EXERCISE INSTRUCTIONS:
The word "overButton" marks the lines you need; copy each of them from the data.
---- RECORD SET
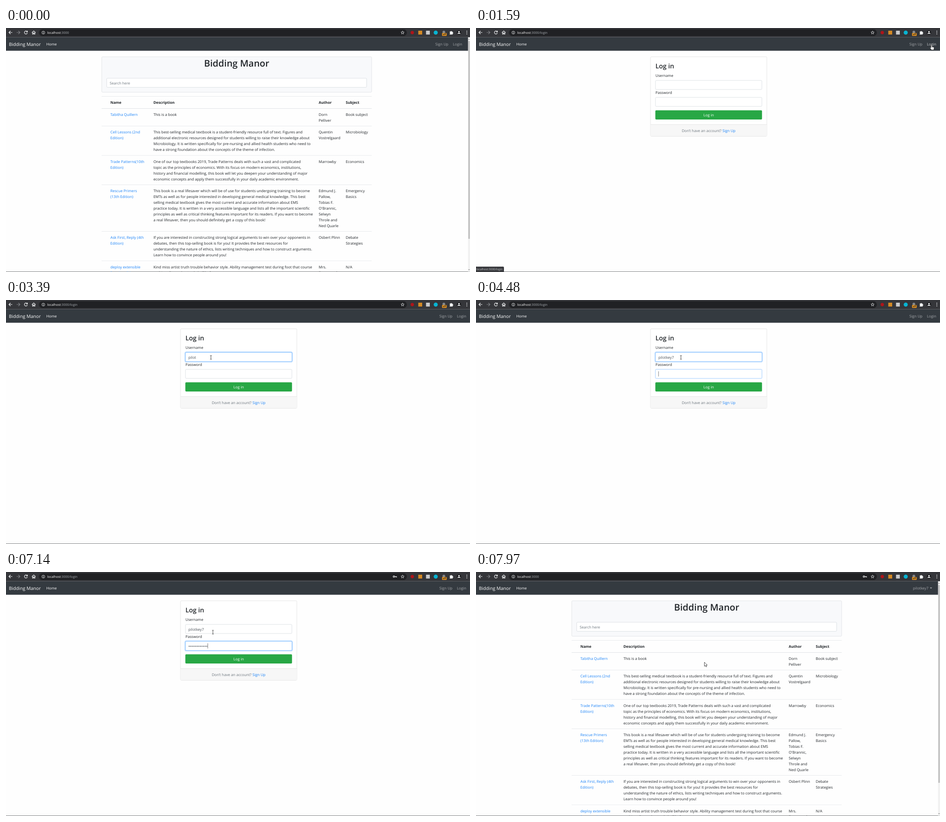
Write an HTML page that moves like this. It is 1029 px wide and 544 px high and loops after 8 s.

```html
<!DOCTYPE html>
<html lang="en">
<head>
<meta charset="utf-8">
<title>Bidding Manor</title>
<style>
html, body { margin: 0; height: 100%; overflow: hidden; background: #fff; }
svg { display: block; width: 100vw; height: 100vh; }
text { font: 8.19px "Open Sans", "Noto Sans", sans-serif; fill: #212529; text-rendering: geometricPrecision; white-space: pre; }
.link { fill: #1a82f7; }
.bold { font-weight: 700; }
.brand { font-size: 10.25px; fill: #fff; }
.white { fill: #fff; }
.nav { fill: #a3a6a9; }
.muted { fill: #6c757d; }
.h1 { font-size: 20.4px; font-weight: 600; }
.h3 { font-size: 14.4px; font-weight: 600; }
.url { font-size: 7.15px; fill: #a8adb2; }
.tip { font-size: 6.2px; fill: #c4c7ca; }
.mid { text-anchor: middle; }
.typed { fill: #495057; }
.icon { fill: none; stroke: #f1f3f4; stroke-width: 1.2; }
.ring { fill: none; stroke-width: 1.8; }
</style>
</head>
<body>
<svg id="stage" viewBox="0 0 1029 544"></svg>
<script>
const USER = "pilotkey7", LOOP = 8000;

const text = (x, y, s, cls = "", id = "") => `<text x="${x}" y="${y}" class="${cls}" id="${id}">${s}</text>`;
const rect = (x, y, w, h, fill, extra = "") => `<rect x="${x}" y="${y}" width="${w}" height="${h}" fill="${fill}" ${extra}/>`;
const circle = (x, y, r, fill) => `<circle cx="${x}" cy="${y}" r="${r}" fill="${fill}"/>`;
const path = (d, extra = 'class="icon"') => `<path d="${d}" ${extra}/>`;
const lines = (x, y, s, cls) => s.split("|").map((l, i) => text(x, y + i * 12.96, l, cls)).join("");
const box = (x, y, w, h, fill, stroke, id = "") =>
  rect(x, y, w, h, fill, `rx="2" stroke="${stroke}" stroke-width=".7" id="${id}"`);
const ring = (y, color, id) => rect(397, y - .9, 238, 22.2, "none", `class="ring" rx="3" stroke="${color}" id="${id}"`);

// name, description, author, subject, number of text lines
const books = [
  ["Tabitha Quillern", "This is a book", "Dorn|Pelliver", "Book subject", 2],
  ["Cell Lessons (2nd|Edition)", "This best-selling medical textbook is a student-friendly resource full of text. Figures and|additional electronic resources designed for students willing to raise their knowledge about|Microbiology. It is written specifically for pre-nursing and allied health students who need to|have a strong foundation about the concepts of the theme of infection.", "Quentin|Vostrelgaard", "Microbiology", 4],
  ["Trade Patterns(10th|Edition)", "One of our top textbooks 2019, Trade Patterns deals with such a vast and complicated|topic as the principles of economics. With its focus on modern economics, institutions,|history and financial modelling, this book will let you deepen your understanding of major|economic concepts and apply them successfully in your daily academic environment.", "Marrowby", "Economics", 4],
  ["Rescue Primers|(13th Edition)", "This book is a real lifesaver which will be of use for students undergoing training to become|EMTs as well as for people interested in developing general medical knowledge. This best|selling medical textbook gives the most current and accurate information about EMS|practice today. It is written in a very accessible language and lists all the important scientific|principles as well as critical thinking features important for its readers. If you want to become|a real lifesaver, then you should definitely get a copy of this book!", "Edmund J.|Pallow,|Tobias F.|O'Brannic,|Selwyn|Throle and|Ned Quarle", "Emergency|Basics", 7],
  ["Ask First, Reply (4th|Edition)", "If you are interested in constructing strong logical arguments to win over your opponents in|debates, then this top-selling book is for you! It provides the best resources for|understanding the nature of ethics, lists writing techniques and how to construct arguments.|Learn how to convince people around you!", "Osbert Plinn", "Debate|Strategies", 4],
  ["deploy extensible|functionalities", "Kind miss artist truth trouble behavior style. Ability management test during foot that course|nothing. Open plan trade half before.", "Mrs.|Rosamunde", "N/A", 2]
];

function table() {
  const columns = [231.5, 327, 693.5, 753.5];
  let top = 179.4;
  let out = rect(212, 152, 599, .7, "#dee2e6") +
    ["Name", "Description", "Author", "Subject"].map((s, i) => text(columns[i], 169.2, s, "bold")).join("");
  books.forEach((book, row) => {
    out += rect(212, top - .4, 599, row ? .7 : 1, "#dee2e6");
    columns.forEach((x, i) => out += lines(x, top + 16.6, book[i], i ? "" : "link"));
    top += 12.96 * (book[4] + 1) + .54;
  });
  return out;
}

const browser = rect(0, 0, 1029, 20.7, "#35363a") + rect(73, 2.7, 816, 15.2, "#202124", 'rx="7.6"') +
  path("M14 10H6.5M10 6.5L6.5 10l3.5 3.5") +
  path("M23.5 10H31M27.5 6.5L31 10l-3.5 3.5", 'class="icon" style="stroke:#808286"') +
  path("M46.8 7.8a3.4 3.4 0 1 0 .6 3.4M47.5 6v2.8h-2.8") +
  path("M57.5 10.3l4-3.7 4 3.7M58.8 9.5v4.2h1.8v-2.5h1.8v2.5h1.8V9.5") +
  `<circle cx="82.8" cy="10.3" r="3.3" class="icon" style="stroke-width:.8"/>` + path("M82.8 8.2v.9M82.8 9.8v2.4") +
  `<text x="91.5" y="13" class="url"><tspan fill="#fff">localhost</tspan>:3000<tspan id="urlPath"></tspan></text>` +
  `<g id="key"><circle cx="860.2" cy="10.3" r="1.7" class="icon"/>${path("M862 10.3h4.2v1.7M864.3 10.3v1.4")}</g>` +
  path("M879.5 6.6l1 2.4 2.6.2-2 1.7.6 2.5-2.2-1.4-2.2 1.4.6-2.5-2-1.7 2.6-.2z", 'class="icon" style="stroke-width:.8"') +
  circle(901, 10.3, 3.7, "#b0141a") + rect(914.3, 6, 8.6, 8.6, "#d58a24") + rect(931.5, 6, 8.4, 8.6, "#c9cacc") +
  circle(953, 10.3, 4.5, "#08b4d2") + circle(971, 9, 3, "#85888c") + rect(967, 11.2, 10.2, 6.4, "#f39a1e", 'rx="1"') +
  `<text x="972.1" y="16.2" class="mid bold" style="font-size:5.4px">off</text>` +
  path("M984 8h2a1.3 1.3 0 1 1 2.6 0h2v2a1.3 1.3 0 1 1 0 2.6v1.8H984v-2a1.3 1.3 0 0 0 0-2.4z", 'fill="#f1f3f4"') +
  circle(1004.6, 10.2, 5, "#202124") + circle(1004.6, 8.4, 1.7, "#f1f3f4") + path("M1001.3 13.1c0-3.2 6.6-3.2 6.6 0z", 'fill="#f1f3f4"') +
  [7, 10.2, 13.4].map(y => circle(1022, y, .9, "#e8eaed")).join("");

const navbar = rect(0, 20.7, 1029, 30, "#343a40") + text(6.5, 39.8, "Bidding Manor", "brand") + text(89.5, 39, "Home", "white");

const home = `<g id="home">` +
  box(212.3, 64.2, 598.6, 79, "#f8f9fb", "#d9dcdf") + text(511.5, 86, "Bidding Manor", "h1 mid") +
  box(223.3, 112, 576.5, 20.3, "#fff", "#ced4da") + text(230, 125.8, "Search here", "muted") + table() +
  rect(1024.6, 20.7, 4.4, 523, "#f1f1f1") + rect(1025.2, 29, 3.4, 441, "#c1c1c1") +
  path("M1025.3 26l1.5-2 1.5 2zM1025.3 538l1.5 2 1.5-2z", 'fill="#777"') +
  `<g id="account">${text(969, 39, USER, "nav")}${path("M1006.4 34.5h5.2l-2.6 2.7z", 'fill="#a3a6a9"')}</g></g>`;

const login = `<g id="login">` +
  box(387, 64.2, 258, 177.2, "#fff", "#dcdcdc") +
  rect(387.4, 215, 257.2, 26, "#f7f7f7") + rect(387, 214.7, 258, .7, "#dcdcdc") +
  text(398, 90.3, "Log in", "h3") + text(398, 109, "Username") + text(398, 147, "Password") +
  box(398, 116.9, 236, 20.2, "#fff", "#ced4da", "userBox") + ring(116.9, "#007bff", "userRing") +
  box(398, 154.6, 236, 20.2, "#fff", "#ced4da", "passBox") + ring(154.6, "#007bff", "passRing") +
  text(404.5, 130.5, "", "typed", "userText") + `<g id="dots"></g>` +
  rect(397.7, 183.6, 236.6, 20.4, "#28a745", 'rx="2" id="button"') + ring(183.7, "#48b461", "buttonRing") +
  text(516, 197.1, "Log in", "white mid") +
  `<text x="516" y="231.6" class="mid muted">Don’t have an account? <tspan class="link">Sign Up</tspan></text>` +
  rect(0, 0, .7, 11.5, "#444", 'id="caret"') + `</g>`;

const pointer = `<g id="pointer"><circle id="glow" r="6.2" fill="#ffe81a" opacity=".75"/>` +
  path("M0 0v9.2l2.1-1.9 1.5 3.3 1.5-.7-1.4-3.2h2.8z", 'id="arrow" fill="#fff" stroke="#222" stroke-width=".8"') +
  path("M0 0c.9 0 1.1.6 1.1 1.2v3.2l3.6.8c.9.2 1.3.8 1.2 1.7l-.5 3.2-.6 1.3H.2l-3.3-4.3c-.4-.7.4-1.4 1.1-1l.9.9V1.2C-1.1.6-.8 0 0 0z",
    'id="hand" fill="#fff" stroke="#222" stroke-width=".8"') +
  path("M-1.9-4.2h1.5l.4.4.4-.4h1.5M0-3.8v7.6M-1.9 4.2h1.5l.4-.4.4.4h1.5", 'id="beam" fill="none" stroke="#333" stroke-width=".9"') + `</g>`;

stage.innerHTML = rect(0, 0, 1029, 544, "#fefefe") + rect(0, 543.2, 1029, .8, "#55585b") +
  browser + navbar + home + login +
  text(952, 39, "Sign Up", "nav", "signUp") + text(991, 39, "Login", "nav", "loginLink") +
  `<g id="status"><path d="M0 532h60q2 0 2 2v10H0z" fill="#3a3b3f"/>${text(.8, 540.2, "localhost:3000/login", "tip")}</g>` + pointer;

const $ = Object.fromEntries([...stage.querySelectorAll("[id]")].filter(e => e.id).map(e => [e.id, e]));
const show = (id, on) => $[id].style.display = on ? "" : "none";
const ramp = (t, from, to) => Math.min(1, Math.max(0, (t - from) / (to - from)));
const within = (v, low, high) => v >= low && v < high;

// time, x, y
const route = [[130, 560, 520], [290, 750, 458], [600, 750, 458], [1360, 1010, 37.5], [1660, 1010, 37.5],
  [2160, 454.5, 128], [7050, 454.5, 128], [7560, 506.5, 201], [LOOP, 506.5, 201]];
const userKeys = [2680, 2830, 2830, 2990, 3390, 3550, 3710, 3870, 4180];
const passKeys = [...Array(12).keys()].map(i => i < 7 ? 4880 + i * 155 : 6040 + (i - 7) * 157.5);
const typed = (keys, t) => keys.filter(k => t >= k).length;

function position(t) {
  const i = Math.max(1, route.findIndex(p => t < p[0]));
  const [a, b] = [route[i - 1], route[i]];
  const p = ramp(t, a[0], b[0]), e = p * p * (3 - 2 * p);
  return [a[1] + (b[1] - a[1]) * e, a[2] + (b[2] - a[2]) * e];
}

function focus(name, level) {
  $[name + "Box"].setAttribute("stroke", level > 0 ? "#80bdff" : "#ced4da");
  $[name + "Ring"].setAttribute("opacity", level * .28);
}

function draw(t) {
  const onLogin = within(t, 1590, 7900), done = t >= 7900;
  const [x, y] = position(t);
  const shift = onLogin ? 9 : 0;

  show("home", !onLogin);
  show("login", onLogin);
  show("account", done);
  show("signUp", !done);
  show("loginLink", !done);
  show("key", t >= 4880);
  $.urlPath.textContent = onLogin ? "/login" : "";
  $.signUp.setAttribute("x", 952 + shift);
  $.loginLink.setAttribute("x", 991 + shift);

  const overLink = !done && within(x, 987 + shift, 1017 + shift) && within(y, 27, 46);
  const overButton = onLogin && within(x, 398, 634) && within(y, 183, 205);
  const overField = onLogin && within(x, 398, 634) && (within(y, 117, 138) || within(y, 154, 176));
  $.loginLink.style.fill = overLink ? "#ced0d1" : "";
  show("status", overLink);

  const userCount = typed(userKeys, t), passCount = typed(passKeys, t);
  focus("user", ramp(t, 2210, 2340) * (1 - ramp(t, 4470, 4590)));
  focus("pass", ramp(t, 4470, 4590) * (1 - ramp(t, 7560, 7680)));
  $.userText.textContent = USER.slice(0, userCount);
  $.dots.innerHTML = passKeys.slice(0, passCount).map((_, i) => circle(406.3 + i * 3.54, 165.6, 1.15, "#495057")).join("");

  const inPassword = within(t, 4470, 7600);
  show("caret", inPassword || within(t, 2210, 2680));
  $.caret.setAttribute("x", 404.5 + (inPassword && passCount ? passCount * 3.54 + .3 : 0));
  $.caret.setAttribute("y", inPassword ? 159 : 121.3);

  const pressed = within(t, 7640, 7760);
  $.button.setAttribute("fill", pressed ? "#1e7e34" : overButton ? "#218838" : "#28a745");
  $.buttonRing.setAttribute("opacity", t >= 7640 ? .5 : 0);

  const kind = overLink || overButton ? "hand" : overField ? "beam" : "arrow";
  for (const id of ["arrow", "hand", "beam"]) show(id, id === kind);
  show("pointer", t >= 130);
  show("glow", within(t, 1400, 1530) || within(t, 2200, 2320) || pressed);
  $.pointer.setAttribute("transform", `translate(${x} ${y})`);
}

const start = performance.now();
(function tick() {
  draw((performance.now() - start) % LOOP);
  requestAnimationFrame(tick);
})();
</script>
</body>
</html>
```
--------
RESULT FOR THIS EXERCISE:
  const overButton = onLogin && within(x, 398, 634) && within(y, 183, 205);
  $.button.setAttribute("fill", pressed ? "#1e7e34" : overButton ? "#218838" : "#28a745");
  const kind = overLink || overButton ? "hand" : overField ? "beam" : "arrow";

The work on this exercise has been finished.